- [Assignment]:
From the data, return each line holding the word "laptop".

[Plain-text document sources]
·····

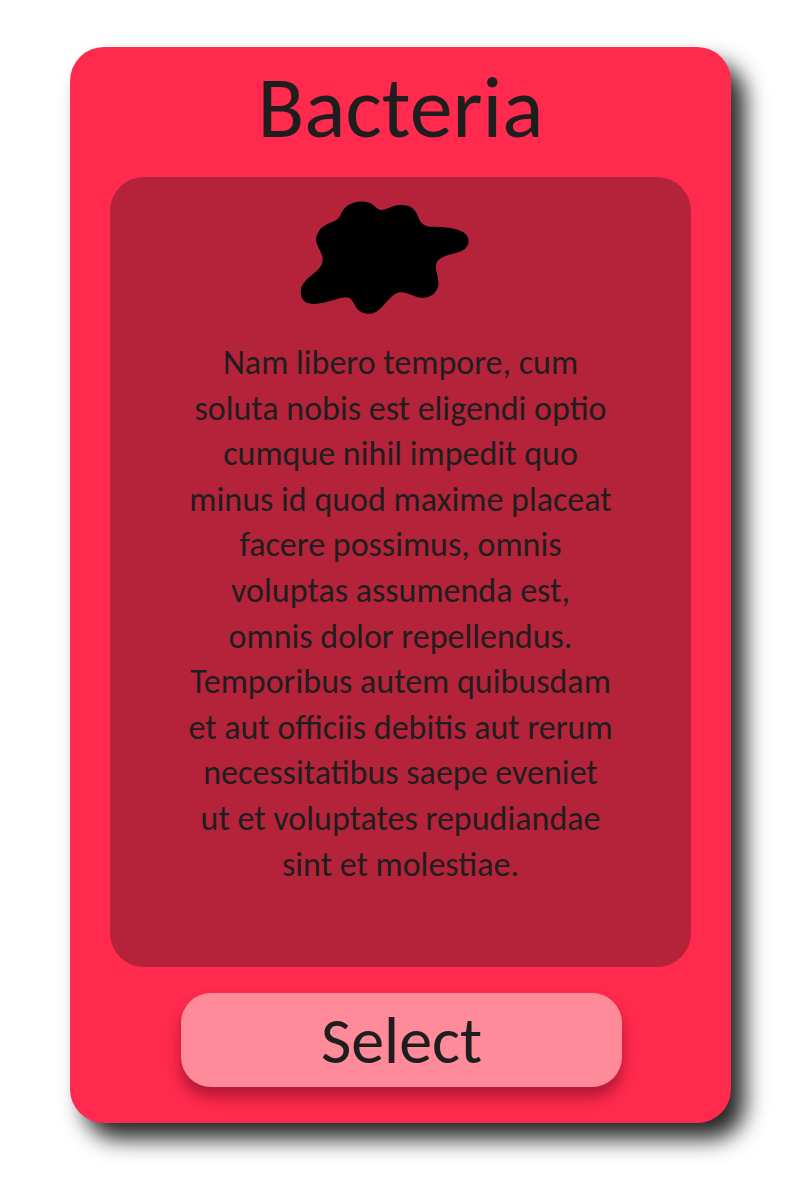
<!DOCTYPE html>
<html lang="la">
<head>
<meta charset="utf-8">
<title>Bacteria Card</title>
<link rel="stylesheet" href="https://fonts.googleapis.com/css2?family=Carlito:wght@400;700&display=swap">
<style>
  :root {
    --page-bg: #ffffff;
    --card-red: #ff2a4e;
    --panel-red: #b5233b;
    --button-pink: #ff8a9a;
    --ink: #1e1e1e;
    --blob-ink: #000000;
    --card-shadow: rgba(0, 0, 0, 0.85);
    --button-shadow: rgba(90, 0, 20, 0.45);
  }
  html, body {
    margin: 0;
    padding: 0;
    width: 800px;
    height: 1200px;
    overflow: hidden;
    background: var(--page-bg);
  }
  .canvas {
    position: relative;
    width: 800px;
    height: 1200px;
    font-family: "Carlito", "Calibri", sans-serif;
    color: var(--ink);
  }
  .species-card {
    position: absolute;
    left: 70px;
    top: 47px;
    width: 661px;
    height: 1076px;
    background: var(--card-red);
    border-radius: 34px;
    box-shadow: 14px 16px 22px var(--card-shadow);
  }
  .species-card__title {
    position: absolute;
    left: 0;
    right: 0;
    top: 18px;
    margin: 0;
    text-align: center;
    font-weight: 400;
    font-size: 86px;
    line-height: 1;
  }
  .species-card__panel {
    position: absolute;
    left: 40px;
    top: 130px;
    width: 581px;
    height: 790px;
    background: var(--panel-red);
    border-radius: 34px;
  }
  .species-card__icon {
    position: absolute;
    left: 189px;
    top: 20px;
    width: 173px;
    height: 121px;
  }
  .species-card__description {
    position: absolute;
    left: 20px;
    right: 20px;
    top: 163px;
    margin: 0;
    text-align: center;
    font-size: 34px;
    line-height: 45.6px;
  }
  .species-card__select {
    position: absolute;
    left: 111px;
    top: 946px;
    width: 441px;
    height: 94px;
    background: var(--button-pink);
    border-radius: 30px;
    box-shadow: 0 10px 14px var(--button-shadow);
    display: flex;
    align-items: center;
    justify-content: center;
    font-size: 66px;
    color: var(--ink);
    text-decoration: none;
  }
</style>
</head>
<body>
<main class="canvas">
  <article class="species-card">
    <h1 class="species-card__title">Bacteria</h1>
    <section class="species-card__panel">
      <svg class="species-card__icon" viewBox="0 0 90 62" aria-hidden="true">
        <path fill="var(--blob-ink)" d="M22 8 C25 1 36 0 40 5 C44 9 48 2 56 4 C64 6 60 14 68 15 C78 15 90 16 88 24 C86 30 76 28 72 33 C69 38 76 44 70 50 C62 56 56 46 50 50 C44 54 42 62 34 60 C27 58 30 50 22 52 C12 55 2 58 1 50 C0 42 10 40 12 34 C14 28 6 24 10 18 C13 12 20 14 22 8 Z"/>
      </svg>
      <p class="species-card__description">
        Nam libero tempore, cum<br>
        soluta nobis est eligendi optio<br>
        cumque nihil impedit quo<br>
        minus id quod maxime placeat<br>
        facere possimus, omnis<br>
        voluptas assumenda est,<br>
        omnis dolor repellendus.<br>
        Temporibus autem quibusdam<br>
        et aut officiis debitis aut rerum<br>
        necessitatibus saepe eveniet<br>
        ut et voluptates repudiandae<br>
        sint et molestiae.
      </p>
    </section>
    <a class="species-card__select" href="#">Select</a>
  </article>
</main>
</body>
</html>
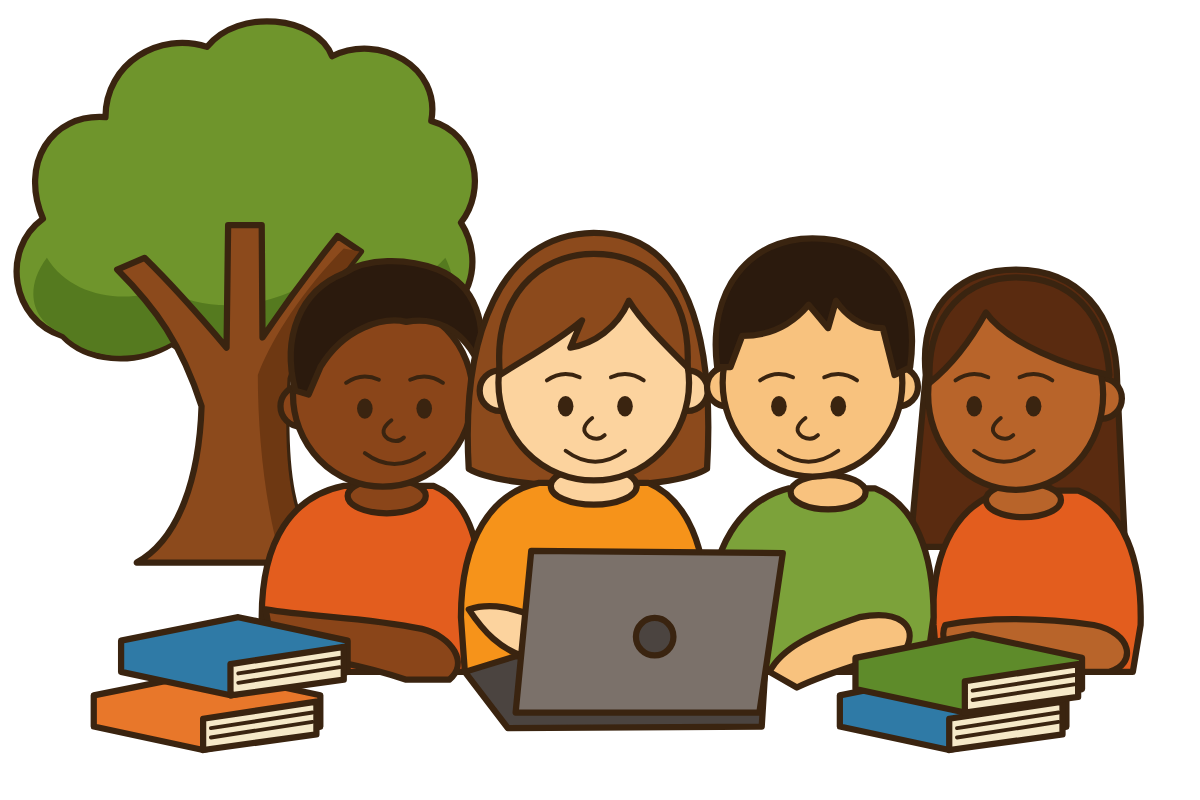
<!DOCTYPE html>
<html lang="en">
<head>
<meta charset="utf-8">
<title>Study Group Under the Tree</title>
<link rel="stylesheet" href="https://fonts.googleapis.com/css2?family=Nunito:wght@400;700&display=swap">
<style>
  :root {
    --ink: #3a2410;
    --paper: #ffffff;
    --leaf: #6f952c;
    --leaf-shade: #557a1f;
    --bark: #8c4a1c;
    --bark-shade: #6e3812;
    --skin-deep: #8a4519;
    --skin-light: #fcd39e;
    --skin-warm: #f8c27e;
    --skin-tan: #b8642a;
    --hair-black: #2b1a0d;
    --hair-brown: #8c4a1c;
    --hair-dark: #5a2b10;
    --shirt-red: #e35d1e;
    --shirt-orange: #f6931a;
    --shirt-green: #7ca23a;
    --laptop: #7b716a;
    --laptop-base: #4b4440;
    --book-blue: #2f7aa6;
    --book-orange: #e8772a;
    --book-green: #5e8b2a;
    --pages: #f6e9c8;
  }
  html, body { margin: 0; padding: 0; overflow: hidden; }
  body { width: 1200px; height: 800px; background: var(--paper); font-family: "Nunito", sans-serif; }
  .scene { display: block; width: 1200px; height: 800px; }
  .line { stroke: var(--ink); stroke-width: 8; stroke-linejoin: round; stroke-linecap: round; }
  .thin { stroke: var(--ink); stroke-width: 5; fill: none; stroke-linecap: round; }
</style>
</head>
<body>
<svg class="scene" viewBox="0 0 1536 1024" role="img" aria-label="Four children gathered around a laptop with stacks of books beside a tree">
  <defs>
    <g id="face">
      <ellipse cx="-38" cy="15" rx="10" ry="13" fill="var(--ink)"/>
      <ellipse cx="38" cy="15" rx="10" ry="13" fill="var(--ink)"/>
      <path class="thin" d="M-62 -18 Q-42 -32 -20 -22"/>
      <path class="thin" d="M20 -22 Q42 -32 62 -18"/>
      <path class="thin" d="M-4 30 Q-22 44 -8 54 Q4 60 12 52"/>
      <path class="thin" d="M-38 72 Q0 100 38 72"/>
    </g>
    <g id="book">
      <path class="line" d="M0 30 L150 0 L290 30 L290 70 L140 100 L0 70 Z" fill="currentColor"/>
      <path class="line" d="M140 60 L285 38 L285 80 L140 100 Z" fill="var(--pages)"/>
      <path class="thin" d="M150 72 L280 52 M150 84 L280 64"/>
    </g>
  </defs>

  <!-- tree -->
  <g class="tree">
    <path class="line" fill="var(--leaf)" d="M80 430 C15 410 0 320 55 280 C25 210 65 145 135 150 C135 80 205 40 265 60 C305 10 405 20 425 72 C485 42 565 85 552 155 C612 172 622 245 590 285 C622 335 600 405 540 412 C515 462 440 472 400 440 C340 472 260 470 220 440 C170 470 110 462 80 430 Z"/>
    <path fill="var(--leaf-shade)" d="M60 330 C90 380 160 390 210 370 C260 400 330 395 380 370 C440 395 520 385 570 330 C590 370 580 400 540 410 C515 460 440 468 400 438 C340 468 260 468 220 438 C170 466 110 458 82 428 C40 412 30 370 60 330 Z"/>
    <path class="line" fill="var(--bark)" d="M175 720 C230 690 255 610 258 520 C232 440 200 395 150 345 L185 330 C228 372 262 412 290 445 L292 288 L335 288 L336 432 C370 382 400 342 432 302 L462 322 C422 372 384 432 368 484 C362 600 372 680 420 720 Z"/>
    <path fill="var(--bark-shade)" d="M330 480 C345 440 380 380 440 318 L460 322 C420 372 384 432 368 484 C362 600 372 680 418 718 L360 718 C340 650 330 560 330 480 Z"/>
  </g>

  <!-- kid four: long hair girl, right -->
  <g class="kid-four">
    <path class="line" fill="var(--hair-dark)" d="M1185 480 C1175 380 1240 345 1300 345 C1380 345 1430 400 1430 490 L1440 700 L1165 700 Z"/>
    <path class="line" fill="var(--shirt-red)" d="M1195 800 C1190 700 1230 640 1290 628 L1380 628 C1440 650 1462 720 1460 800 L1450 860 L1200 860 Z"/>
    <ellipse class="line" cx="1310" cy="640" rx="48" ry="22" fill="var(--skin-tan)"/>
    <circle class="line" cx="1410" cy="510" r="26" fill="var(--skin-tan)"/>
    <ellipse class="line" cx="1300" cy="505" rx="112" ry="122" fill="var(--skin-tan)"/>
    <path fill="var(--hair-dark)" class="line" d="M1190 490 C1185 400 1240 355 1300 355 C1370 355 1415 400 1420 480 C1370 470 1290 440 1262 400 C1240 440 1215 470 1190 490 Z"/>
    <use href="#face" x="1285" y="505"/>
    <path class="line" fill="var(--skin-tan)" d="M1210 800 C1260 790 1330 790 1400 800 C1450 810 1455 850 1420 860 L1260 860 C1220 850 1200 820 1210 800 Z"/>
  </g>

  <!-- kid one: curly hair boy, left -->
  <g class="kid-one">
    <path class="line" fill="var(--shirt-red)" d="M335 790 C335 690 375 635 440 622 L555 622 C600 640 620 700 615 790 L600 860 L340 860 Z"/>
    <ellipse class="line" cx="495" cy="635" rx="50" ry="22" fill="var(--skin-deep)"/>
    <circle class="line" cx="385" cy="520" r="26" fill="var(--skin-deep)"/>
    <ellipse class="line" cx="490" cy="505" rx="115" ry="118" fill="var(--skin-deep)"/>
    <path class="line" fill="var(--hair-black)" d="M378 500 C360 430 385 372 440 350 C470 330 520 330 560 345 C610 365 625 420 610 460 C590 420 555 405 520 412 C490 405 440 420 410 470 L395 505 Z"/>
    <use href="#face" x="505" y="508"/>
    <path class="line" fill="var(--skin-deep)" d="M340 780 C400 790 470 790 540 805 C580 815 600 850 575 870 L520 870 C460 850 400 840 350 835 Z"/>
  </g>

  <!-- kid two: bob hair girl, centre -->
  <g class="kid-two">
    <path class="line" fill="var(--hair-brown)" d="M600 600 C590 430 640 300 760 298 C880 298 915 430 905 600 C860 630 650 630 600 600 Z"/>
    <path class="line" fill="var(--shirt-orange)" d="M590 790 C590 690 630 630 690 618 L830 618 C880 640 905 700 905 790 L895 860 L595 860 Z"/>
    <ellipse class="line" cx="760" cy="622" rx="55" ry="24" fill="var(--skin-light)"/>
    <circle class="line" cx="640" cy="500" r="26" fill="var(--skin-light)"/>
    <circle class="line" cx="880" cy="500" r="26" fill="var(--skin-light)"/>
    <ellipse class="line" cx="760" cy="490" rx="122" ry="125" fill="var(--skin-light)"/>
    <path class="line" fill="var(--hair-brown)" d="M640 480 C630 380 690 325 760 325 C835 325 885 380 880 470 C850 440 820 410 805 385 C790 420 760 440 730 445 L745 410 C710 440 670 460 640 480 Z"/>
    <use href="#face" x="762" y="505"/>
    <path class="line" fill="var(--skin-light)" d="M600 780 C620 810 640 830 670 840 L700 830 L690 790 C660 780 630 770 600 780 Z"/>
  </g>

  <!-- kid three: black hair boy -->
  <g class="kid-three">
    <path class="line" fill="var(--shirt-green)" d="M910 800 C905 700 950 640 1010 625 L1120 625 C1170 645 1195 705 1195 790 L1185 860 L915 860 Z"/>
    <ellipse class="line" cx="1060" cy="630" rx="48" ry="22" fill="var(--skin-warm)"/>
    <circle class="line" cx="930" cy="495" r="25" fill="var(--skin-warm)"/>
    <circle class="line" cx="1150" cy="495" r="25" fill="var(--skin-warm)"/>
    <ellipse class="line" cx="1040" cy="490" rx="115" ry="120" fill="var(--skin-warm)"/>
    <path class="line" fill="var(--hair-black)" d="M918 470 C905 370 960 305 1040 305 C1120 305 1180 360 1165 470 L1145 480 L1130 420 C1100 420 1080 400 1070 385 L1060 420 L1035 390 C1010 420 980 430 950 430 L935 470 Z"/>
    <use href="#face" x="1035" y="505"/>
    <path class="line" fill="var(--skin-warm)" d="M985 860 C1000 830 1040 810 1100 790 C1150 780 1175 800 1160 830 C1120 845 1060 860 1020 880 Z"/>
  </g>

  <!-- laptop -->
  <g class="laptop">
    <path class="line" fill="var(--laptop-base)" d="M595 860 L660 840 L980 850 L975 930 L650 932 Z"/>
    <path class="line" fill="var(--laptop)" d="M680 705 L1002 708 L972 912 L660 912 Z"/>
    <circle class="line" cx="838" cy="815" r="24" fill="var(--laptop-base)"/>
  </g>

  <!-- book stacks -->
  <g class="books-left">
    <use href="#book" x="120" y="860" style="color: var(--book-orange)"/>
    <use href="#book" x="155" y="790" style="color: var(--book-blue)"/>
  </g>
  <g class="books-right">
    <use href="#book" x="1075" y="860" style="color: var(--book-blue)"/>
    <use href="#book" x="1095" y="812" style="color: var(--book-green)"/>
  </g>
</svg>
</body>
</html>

·····

- [Your response]:
    --laptop: #7b716a;
    --laptop-base: #4b4440;
<svg class="scene" viewBox="0 0 1536 1024" role="img" aria-label="Four children gathered around a laptop with stacks of books beside a tree">
  <!-- laptop -->
  <g class="laptop">
    <path class="line" fill="var(--laptop-base)" d="M595 860 L660 840 L980 850 L975 930 L650 932 Z"/>
    <path class="line" fill="var(--laptop)" d="M680 705 L1002 708 L972 912 L660 912 Z"/>
    <circle class="line" cx="838" cy="815" r="24" fill="var(--laptop-base)"/>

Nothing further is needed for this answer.